The City of Delta is proposing a safer downtown and promising it won't take a tax increase to make it happen. They plan to do this with an alternate route to divert the heavy volume of truck traffic away from town.
A study done in 2008 showed that an average of 21,000 vehicles passed through the town of Delta every day, with just under 12,000 of them being semi trucks. That's why the city is looking to provide a four lane alternate route for these trucks. "Trucks that are coming back and forth that have no intention of stopping," says Assistant City Manager Steve Glammeyer.
The City says rerouting these trucks will have little impact on the local businesses, and that was a big factor. The City of Delta lives off sales tax so it's critical they get behind it," says Glammeyer.
Officials say that reducing truck traffic through Main Street would improve parking safety, make downtown more customer friendly, and reduce noise and dust. "Comments about how scary it was to park downtown, fear of opening their doors, mirrors getting ripped off," says Linda Sanchez, executive director of the Delta Chamber of Commerce.
An added bonus to the plan is that the project could be funded without raising taxes. The City already has a one cent sales in place to help fund projects like this, they just need the okay from voters. "People are going to pay the tax before November 3 and after November 3, they're not going to pay anymore," says Glammeyer.
On top of the reduction in traffic to the downtown area, the new overpass will provide a secondary route around railroad delays. "When there's a train, there is no emergence service to north Delta for up to 30 minutes," says Glammeyer. The overpass will improve access for fire, ambulance and police to north Delta which is home to one third of the city's population.

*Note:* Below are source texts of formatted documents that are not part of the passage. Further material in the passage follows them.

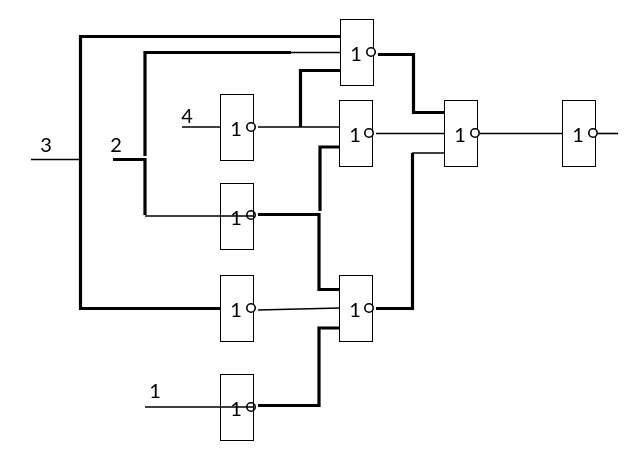
<!DOCTYPE html>
<html lang="en">
<head>
<meta charset="utf-8">
<title>Logic circuit diagram</title>
<style>
:root { --ink: #000; --paper: #fff; }
* { box-sizing: border-box; }
html, body { margin: 0; background: var(--paper); overflow: hidden; }
.circuit {
  position: relative; width: 640px; height: 460px; overflow: hidden;
  background: var(--paper); color: var(--ink);
  font: 20px/24px Lato, "Open Sans", sans-serif;
}
.gate {
  position: absolute; left: var(--x); top: var(--y);
  width: 34px; height: 67px; border: 1.6px solid var(--ink);
  display: flex; align-items: center; justify-content: center;
  padding-right: 2px;
}
.input { position: absolute; left: var(--x); top: var(--y); width: 20px; text-align: center; }
.wires { position: absolute; inset: 0; fill: none; stroke: var(--ink); }
.thin { stroke-width: 1.6; }
.thick { stroke-width: 3.2; }
.inverters { fill: var(--paper); stroke-width: 1.6; }
.inverters .open { fill: none; }
</style>
</head>
<body>
<main class="circuit">
  <div class="gate" style="--x:340px;--y:19px">1</div>
  <div class="gate" style="--x:220px;--y:94px">1</div>
  <div class="gate" style="--x:339px;--y:100px">1</div>
  <div class="gate" style="--x:444px;--y:100px">1</div>
  <div class="gate" style="--x:562px;--y:100px">1</div>
  <div class="gate" style="--x:220px;--y:183px">1</div>
  <div class="gate" style="--x:220px;--y:275px">1</div>
  <div class="gate" style="--x:339px;--y:275px">1</div>
  <div class="gate" style="--x:220px;--y:374px">1</div>

  <span class="input" style="--x:36px;--y:132px">3</span>
  <span class="input" style="--x:106px;--y:132px">2</span>
  <span class="input" style="--x:177px;--y:103px">4</span>
  <span class="input" style="--x:145px;--y:378px">1</span>

  <svg class="wires" width="640" height="460" viewBox="0 0 640 460" aria-hidden="true">
    <g class="inverters">
      <circle cx="371" cy="52" r="4.2"/>
      <circle cx="251" cy="127" r="4.2"/>
      <circle cx="369" cy="133" r="4.2"/>
      <circle cx="475" cy="133" r="4.2"/>
      <circle cx="593" cy="133" r="4.2"/>
      <circle class="open" cx="251" cy="215" r="4.2"/>
      <circle cx="251" cy="308" r="4.2"/>
      <circle cx="369" cy="308" r="4.2"/>
      <circle class="open" cx="251" cy="407" r="4.2"/>
    </g>
    <g class="thin">
      <path d="M31 159.5H80"/>
      <path d="M290 52.5H341"/>
      <path d="M182 127H221"/>
      <path d="M258 127H340"/>
      <path d="M145 216H254"/>
      <path d="M258 310L340 308"/>
      <path d="M145 407H254"/>
      <path d="M376 133.5H445"/>
      <path d="M412 153H445"/>
      <path d="M480 133.5H563"/>
      <path d="M598 133.5H618"/>
    </g>
    <g class="thick">
      <path d="M340 36.5H80.5V308.5H221"/>
      <path d="M291 52.5H145V156"/>
      <path d="M113 159.5H145V215"/>
      <path d="M300.5 127V70.5H340"/>
      <path d="M378 54.5H413.5V112.5H445"/>
      <path d="M340 147H320V211"/>
      <path d="M258 214.5H319V289.5H340"/>
      <path d="M258 405.5H319V328H340"/>
      <path d="M376 308.5H412.5V153"/>
    </g>
  </svg>
</main>
</body>
</html>
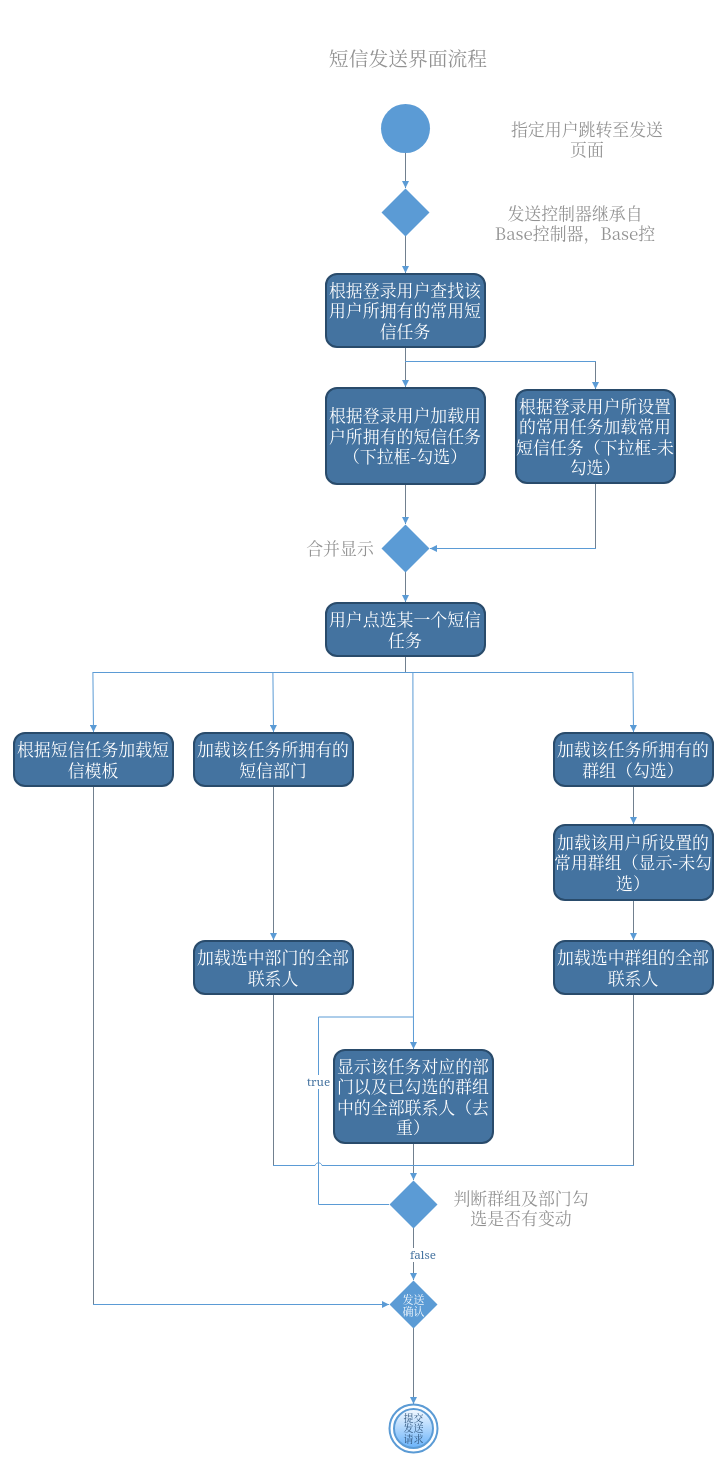
<!DOCTYPE html>
<html lang="zh-CN">
<head>
<meta charset="utf-8">
<title>短信发送界面流程</title>
<style>
:root {
  --paper: #ffffff;
  --shape: #5b9bd5;
  --step: #4473a0;
  --step-edge: #294b6b;
  --step-text: #ffffff;
  --note: #929292;
  --line-dark: #71808f;
  --branch: #44729f;
  --submit: #2f557d;
}
* { box-sizing: border-box; }
html, body { margin: 0; padding: 0; }
body { width: 726px; height: 1465px; overflow: hidden; background: var(--paper); }
.flowchart {
  position: relative;
  width: 726px;
  height: 1465px;
  overflow: hidden;
  font: 400 16.9px/20.5px "Noto Serif CJK SC", "Noto Serif", serif;
  text-align: center;
  white-space: nowrap;
}
.connectors { position: absolute; left: 0; top: 0; display: block; }
.links { fill: none; stroke: var(--shape); stroke-width: 1; }
.links .dark { stroke: var(--line-dark); }
.shapes { fill: var(--shape); }
h1, p { margin: 0; font-weight: 400; }
h1 {
  position: absolute; left: 308px; top: 45px; width: 200px;
  font-size: 19.8px; line-height: 26px; color: var(--note);
}
.step {
  position: absolute;
  display: flex; align-items: center; justify-content: center;
  width: 161px; height: 55px;
  padding-right: 1px;
  border: 2px solid var(--step-edge);
  border-radius: 12px;
  background: var(--step);
  color: var(--step-text);
}
.note { position: absolute; width: 180px; line-height: 20px; color: var(--note); }
.branch {
  position: absolute; height: 14px; padding: 0 1px;
  background: var(--paper); color: var(--branch);
  font: 400 11.6px/14px "Noto Serif", serif;
}
.caption {
  position: absolute; left: 389px; width: 49px; height: 49px;
  display: flex; align-items: center; justify-content: center;
}
.confirm { top: 1280px; font-size: 11px; line-height: 12px; color: var(--step-text); }
.submit { top: 1404px; font-size: 10px; line-height: 10.5px; color: var(--submit); }

.find-tasks { left: 325px; top: 273px; height: 75px; }
.load-own { left: 325px; top: 387px; height: 98px; }
.load-common { left: 515px; top: 389px; height: 95px; }
.pick-task { left: 325px; top: 602px; }
.load-template { left: 13px; top: 732px; }
.load-departments { left: 193px; top: 732px; }
.load-groups { left: 553px; top: 732px; }
.load-common-groups { left: 553px; top: 824px; height: 77px; }
.department-contacts { left: 193px; top: 940px; }
.group-contacts { left: 553px; top: 940px; }
.show-contacts { left: 333px; top: 1049px; height: 95px; }
</style>
</head>
<body>
<main class="flowchart">
  <svg class="connectors" width="726" height="1465" viewBox="0 0 726 1465" aria-hidden="true">
    <defs>
      <marker id="arrow" markerUnits="userSpaceOnUse" markerWidth="7" markerHeight="7" refX="7" refY="3.5" orient="auto">
        <polygon points="0,0 7,3.5 0,7" fill="#5b9bd5"/>
      </marker>
      <polygon id="decision" points="0,-24 24,0 0,24 -24,0"/>
      <linearGradient id="end-fill" x1="0" y1="0" x2="0" y2="1">
        <stop offset="0" stop-color="#f4f9ff"/>
        <stop offset="1" stop-color="#6ab3fa"/>
      </linearGradient>
    </defs>

    <g class="links">
      <g class="dark" marker-end="url(#arrow)">
        <path d="M405.5 152V188"/>
        <path d="M405.5 236V273"/>
        <path d="M405.5 348V387"/>
        <path d="M405.5 485V524"/>
        <path d="M405.5 572V602"/>
        <path d="M595.5 362V389"/>
        <path d="M633.5 787V824"/>
        <path d="M633.5 901V940"/>
        <path d="M273.5 787V940"/>
        <path d="M413.5 1144V1180"/>
        <path d="M413.5 1228V1280"/>
        <path d="M413.5 1328V1404"/>
      </g>
      <path class="dark" d="M595.5 484V548M405.5 657V672M93.5 787V1304M273.5 995V1165M633.5 995V1165"/>
      <path d="M405 361.5H596"/>
      <path d="M93 672.5H633"/>
      <path d="M389 1204.5H318.5V1017H413"/>
      <path d="M273 1165.5H315C316 1162 321 1162 322 1165.5H634"/>
      <g marker-end="url(#arrow)">
        <path d="M596 548.5H430"/>
        <path d="M92.9 672L93.5 732"/>
        <path d="M272.9 672L273.5 732"/>
        <path d="M632.9 672L633.5 732"/>
        <path d="M412.9 672L413.5 1049"/>
        <path d="M93 1304.5H389"/>
      </g>
    </g>

    <g class="shapes">
      <circle cx="405.5" cy="128.5" r="24.5"/>
      <use href="#decision" x="405.5" y="212.5"/>
      <use href="#decision" x="405.5" y="548.5"/>
      <use href="#decision" x="413.5" y="1204.5"/>
      <use href="#decision" x="413.5" y="1304.5"/>
    </g>
    <g stroke="#5b9bd5" stroke-width="2">
      <circle cx="413.5" cy="1428.5" r="24" fill="#ffffff"/>
      <circle cx="413.5" cy="1428.5" r="19.5" fill="url(#end-fill)"/>
    </g>
  </svg>

  <h1>短信发送界面流程</h1>

  <p class="note" style="left:497px;top:119px">指定用户跳转至发送<br>页面</p>
  <p class="note" style="left:485px;top:203px">发送控制器继承自<br>Base控制器，Base控</p>
  <p class="note" style="left:250px;top:538px">合并显示</p>
  <p class="note" style="left:431px;top:1188px">判断群组及部门勾<br>选是否有变动</p>

  <div class="step find-tasks">根据登录用户查找该<br>用户所拥有的常用短<br>信任务</div>
  <div class="step load-own">根据登录用户加载用<br>户所拥有的短信任务<br>（下拉框-勾选）</div>
  <div class="step load-common">根据登录用户所设置<br>的常用任务加载常用<br>短信任务（下拉框-未<br>勾选）</div>
  <div class="step pick-task">用户点选某一个短信<br>任务</div>

  <div class="step load-template">根据短信任务加载短<br>信模板</div>
  <div class="step load-departments">加载该任务所拥有的<br>短信部门</div>
  <div class="step load-groups">加载该任务所拥有的<br>群组（勾选）</div>
  <div class="step load-common-groups">加载该用户所设置的<br>常用群组（显示-未勾<br>选）</div>
  <div class="step department-contacts">加载选中部门的全部<br>联系人</div>
  <div class="step group-contacts">加载选中群组的全部<br>联系人</div>
  <div class="step show-contacts">显示该任务对应的部<br>门以及已勾选的群组<br>中的全部联系人（去<br>重）</div>

  <span class="branch" style="left:306px;top:1075px">true</span>
  <span class="branch" style="left:409px;top:1248px">false</span>

  <p class="caption confirm">发送<br>确认</p>
  <p class="caption submit">提交<br>发送<br>请求</p>
</main>
</body>
</html>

Officials and residence hope that with the new bypass in place the small town feel will return. "We're hoping to bring back the charm," says Sanchez. If the vote goes through this November 3, the plans will be finalized by this April. Construction could begin as early as next year and will take two years to complete. Click on the link below for a virtual tour of the new proposed alternate route.